Extracted data entries
▼▼▼

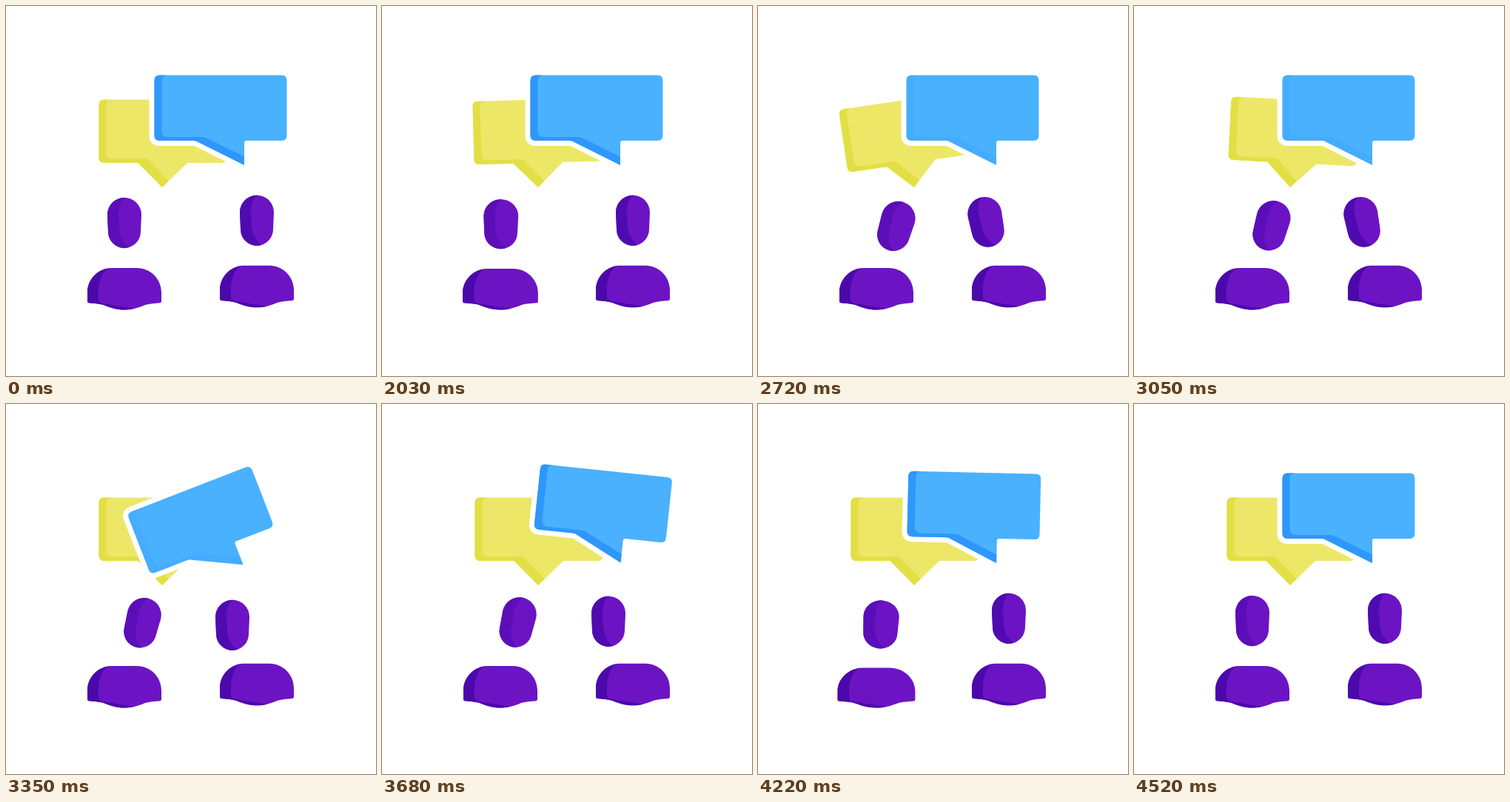
Animation, 500 px wide and 500 px high, one loop 4.55 s. Source, as an HTML page:

```html
<!DOCTYPE html>
<html lang="en">
<head>
<meta charset="utf-8">
<title>Conversation</title>
<style>
  html, body { margin: 0; width: 100%; height: 100%; overflow: hidden; background: #fff; }
  svg { display: block; width: 100%; height: 100%; }
</style>
</head>
<body>
<svg viewBox="0 0 500 500">
  <defs>
    <g id="body">
      <path fill="#6c14c4" d="M110 387C110 369 125 354 143 354H177C195 354 210 369 210 387V399Q210 401 208 401.2C200 402 194 402 188 404C178 408 171 410.5 160 410.5C149 410.5 142 408 132 404C126 402 120 402 112 401.2Q110 401 110 399Z"/>
      <path fill="#4b09ac" d="M143 354C125 354 110 369 110 387V399Q110 401 112 401.2C120 402 126 402 132 404C142 408 149 410.5 160 410.5C165 410.5 169 410 174 408.6C158 407 146 404 131 402Q125 401 125 396V387C125 371 131 354 143 354Z"/>
    </g>
    <path id="skull" fill="#6c14c4" d="M-23 -11A23 23 0 0 1 23 -11L22 12A22 22 0 0 1 -22 12Z"/>
    <path id="shade" d="M1 -34A23 23 0 0 0 -23 -11L-22 12A22 22 0 0 0 7 33C0 29 -6 20 -7 8L-8 -11C-8 -22 -5 -30 1 -34Z"/>
  </defs>

  <g id="yellow">
    <path fill="#ede767" d="M132.500 126.500H292Q299 126.500 299 133.500V205Q299 212 292 212H245L211 245L178.500 212H132.500Q125.500 212 125.500 205V133.500Q125.500 126.500 132.500 126.500Z"/>
    <path fill="#e2df45" d="M142.500 126.500H132.500Q125.500 126.500 125.500 133.500V205Q125.500 212 132.500 212H178.500L211 245L219.500 236.500L191 206.500H144Q135.500 206.500 135.500 198V133.500Q135.500 126.500 142.500 126.500Z"/>
  </g>

  <g id="blue">
    <path fill="#4ab1ff" stroke="#fff" stroke-width="14" stroke-linejoin="round" paint-order="stroke" d="M207.500 93.500H372.500Q379.500 93.500 379.500 100.500V175Q379.500 182 372.500 182H325Q322 182 322 185V215L258 183Q256 182 254 182H207.500Q200.500 182 200.500 175V100.500Q200.500 93.500 207.500 93.500Z"/>
    <path id="strip" fill="#2f97fb" d="M217.500 93.500H207.500Q200.500 93.500 200.500 100.500V175Q200.500 182 207.500 182H254Q256 182 258 183L322 215V203.500L270 178Q268 177 266 177H219Q210.500 177 210.500 168.500V100.500Q210.500 93.500 217.500 93.500Z"/>
  </g>

  <g>
    <use id="bodyL" href="#body"/>
    <g id="headL"><use href="#skull"/><use href="#shade" fill="#5b0eb8"/></g>
  </g>
  <g transform="translate(179 -3.2)">
    <use id="bodyR" href="#body"/>
    <g id="headR"><use href="#skull"/><use href="#shade" fill="#500bb0"/></g>
  </g>
</svg>
<script>
const LOOP = 4550, START = 2030, STEP = 30;
const MOVE = 300;    // a head leaning in or back
const SWING = 255;   // one half swing of a bubble
const $ = id => document.getElementById(id);
const clamp = p => Math.min(1, Math.max(0, p));

// Eased progress from 0 to 1
function ramp(t, from, span) {
  const p = clamp((t - from) / span);
  return p * p * (3 - 2 * p);
}

// Rises from 0 to 1 and falls back
const bump = (t, from, span) => Math.sin(Math.PI * clamp((t - from) / span));

// Side-to-side peaks that shrink by the same angle each time
const peak = k => k > 0 ? (-1) ** k * Math.max(0, 23.2 - 6.7 * (k - 1)) : 0;

function bubble(id, from, x, y, t) {
  const k = Math.floor((t - from) / SWING);
  const angle = peak(k) + (peak(k + 1) - peak(k)) * ramp(t, from + k * SWING, SWING);
  $(id).setAttribute("transform", `rotate(${angle} ${x} ${y})`);
}

// lean and drift hold x, y and turn
const left = {
  out: 2000, back: 4020, lean: [26.5, 4.5, 16.5],
  drift: [-3.2, -2.5, -3.5], driftFrom: 2720, driftSpan: 960, nod: 0
};
const right = {
  out: 2150, back: 3810, lean: [-30.5, 2, -11],
  drift: [-2.5, 2, 11], driftFrom: 3080, driftSpan: 270, nod: 5
};

function person(side, p, t) {
  const lean = ramp(t, p.out, MOVE) - ramp(t, p.back, MOVE);
  const drift = ramp(t, p.driftFrom, p.driftSpan);
  const [x, y, turn] = p.lean.map((v, i) => (v + p.drift[i] * drift) * lean);
  const nod = p.nod * bump(t, 3140, 420);
  const squash = 2.8 * (bump(t, p.out, MOVE) + bump(t, p.back, MOVE));
  const scale = `scale(${1 + squash * .02} ${1 - squash * .018})`;
  $("body" + side).setAttribute("transform", `translate(160 410.5) ${scale} translate(-160 -410.5)`);
  $("head" + side).setAttribute("transform",
    `translate(${160 + x} ${293 + y + nod + squash * 1.8}) rotate(${turn}) ${scale}`);
}

function draw(ms) {
  const now = ms % LOOP;
  const t = now < START ? 0 : START + Math.floor((now - START) / STEP) * STEP;
  bubble("yellow", 1990, 211, 245, t);
  bubble("blue", 3060, 327, 220, t);
  $("strip").setAttribute("opacity", 1 - .82 * (ramp(t, 2000, MOVE) - ramp(t, 3350, MOVE)));
  person("L", left, t);
  person("R", right, t);
}

const begin = performance.now();
function tick() {
  draw(performance.now() - begin);
  requestAnimationFrame(tick);
}
tick();
</script>
</body>
</html>
```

▲▲▲

▸ Required action
Copy out the entries exactly. No pictures.

▸ Solution to this task
Animation, 500 px wide and 500 px high, one loop 4.55 s. Source, as an HTML page:

```html
<!DOCTYPE html>
<html lang="en">
<head>
<meta charset="utf-8">
<title>Conversation</title>
<style>
  html, body { margin: 0; width: 100%; height: 100%; overflow: hidden; background: #fff; }
  svg { display: block; width: 100%; height: 100%; }
</style>
</head>
<body>
<svg viewBox="0 0 500 500">
  <defs>
    <g id="body">
      <path fill="#6c14c4" d="M110 387C110 369 125 354 143 354H177C195 354 210 369 210 387V399Q210 401 208 401.2C200 402 194 402 188 404C178 408 171 410.5 160 410.5C149 410.5 142 408 132 404C126 402 120 402 112 401.2Q110 401 110 399Z"/>
      <path fill="#4b09ac" d="M143 354C125 354 110 369 110 387V399Q110 401 112 401.2C120 402 126 402 132 404C142 408 149 410.5 160 410.5C165 410.5 169 410 174 408.6C158 407 146 404 131 402Q125 401 125 396V387C125 371 131 354 143 354Z"/>
    </g>
    <path id="skull" fill="#6c14c4" d="M-23 -11A23 23 0 0 1 23 -11L22 12A22 22 0 0 1 -22 12Z"/>
    <path id="shade" d="M1 -34A23 23 0 0 0 -23 -11L-22 12A22 22 0 0 0 7 33C0 29 -6 20 -7 8L-8 -11C-8 -22 -5 -30 1 -34Z"/>
  </defs>

  <g id="yellow">
    <path fill="#ede767" d="M132.500 126.500H292Q299 126.500 299 133.500V205Q299 212 292 212H245L211 245L178.500 212H132.500Q125.500 212 125.500 205V133.500Q125.500 126.500 132.500 126.500Z"/>
    <path fill="#e2df45" d="M142.500 126.500H132.500Q125.500 126.500 125.500 133.500V205Q125.500 212 132.500 212H178.500L211 245L219.500 236.500L191 206.500H144Q135.500 206.500 135.500 198V133.500Q135.500 126.500 142.500 126.500Z"/>
  </g>

  <g id="blue">
    <path fill="#4ab1ff" stroke="#fff" stroke-width="14" stroke-linejoin="round" paint-order="stroke" d="M207.500 93.500H372.500Q379.500 93.500 379.500 100.500V175Q379.500 182 372.500 182H325Q322 182 322 185V215L258 183Q256 182 254 182H207.500Q200.500 182 200.500 175V100.500Q200.500 93.500 207.500 93.500Z"/>
    <path id="strip" fill="#2f97fb" d="M217.500 93.500H207.500Q200.500 93.500 200.500 100.500V175Q200.500 182 207.500 182H254Q256 182 258 183L322 215V203.500L270 178Q268 177 266 177H219Q210.500 177 210.500 168.500V100.500Q210.500 93.500 217.500 93.500Z"/>
  </g>

  <g>
    <use id="bodyL" href="#body"/>
    <g id="headL"><use href="#skull"/><use href="#shade" fill="#5b0eb8"/></g>
  </g>
  <g transform="translate(179 -3.2)">
    <use id="bodyR" href="#body"/>
    <g id="headR"><use href="#skull"/><use href="#shade" fill="#500bb0"/></g>
  </g>
</svg>
<script>
const LOOP = 4550, START = 2030, STEP = 30;
const MOVE = 300;    // a head leaning in or back
const SWING = 255;   // one half swing of a bubble
const $ = id => document.getElementById(id);
const clamp = p => Math.min(1, Math.max(0, p));

// Eased progress from 0 to 1
function ramp(t, from, span) {
  const p = clamp((t - from) / span);
  return p * p * (3 - 2 * p);
}

// Rises from 0 to 1 and falls back
const bump = (t, from, span) => Math.sin(Math.PI * clamp((t - from) / span));

// Side-to-side peaks that shrink by the same angle each time
const peak = k => k > 0 ? (-1) ** k * Math.max(0, 23.2 - 6.7 * (k - 1)) : 0;

function bubble(id, from, x, y, t) {
  const k = Math.floor((t - from) / SWING);
  const angle = peak(k) + (peak(k + 1) - peak(k)) * ramp(t, from + k * SWING, SWING);
  $(id).setAttribute("transform", `rotate(${angle} ${x} ${y})`);
}

// lean and drift hold x, y and turn
const left = {
  out: 2000, back: 4020, lean: [26.5, 4.5, 16.5],
  drift: [-3.2, -2.5, -3.5], driftFrom: 2720, driftSpan: 960, nod: 0
};
const right = {
  out: 2150, back: 3810, lean: [-30.5, 2, -11],
  drift: [-2.5, 2, 11], driftFrom: 3080, driftSpan: 270, nod: 5
};

function person(side, p, t) {
  const lean = ramp(t, p.out, MOVE) - ramp(t, p.back, MOVE);
  const drift = ramp(t, p.driftFrom, p.driftSpan);
  const [x, y, turn] = p.lean.map((v, i) => (v + p.drift[i] * drift) * lean);
  const nod = p.nod * bump(t, 3140, 420);
  const squash = 2.8 * (bump(t, p.out, MOVE) + bump(t, p.back, MOVE));
  const scale = `scale(${1 + squash * .02} ${1 - squash * .018})`;
  $("body" + side).setAttribute("transform", `translate(160 410.5) ${scale} translate(-160 -410.5)`);
  $("head" + side).setAttribute("transform",
    `translate(${160 + x} ${293 + y + nod + squash * 1.8}) rotate(${turn}) ${scale}`);
}

function draw(ms) {
  const now = ms % LOOP;
  const t = now < START ? 0 : START + Math.floor((now - START) / STEP) * STEP;
  bubble("yellow", 1990, 211, 245, t);
  bubble("blue", 3060, 327, 220, t);
  $("strip").setAttribute("opacity", 1 - .82 * (ramp(t, 2000, MOVE) - ramp(t, 3350, MOVE)));
  person("L", left, t);
  person("R", right, t);
}

const begin = performance.now();
function tick() {
  draw(performance.now() - begin);
  requestAnimationFrame(tick);
}
tick();
</script>
</body>
</html>
```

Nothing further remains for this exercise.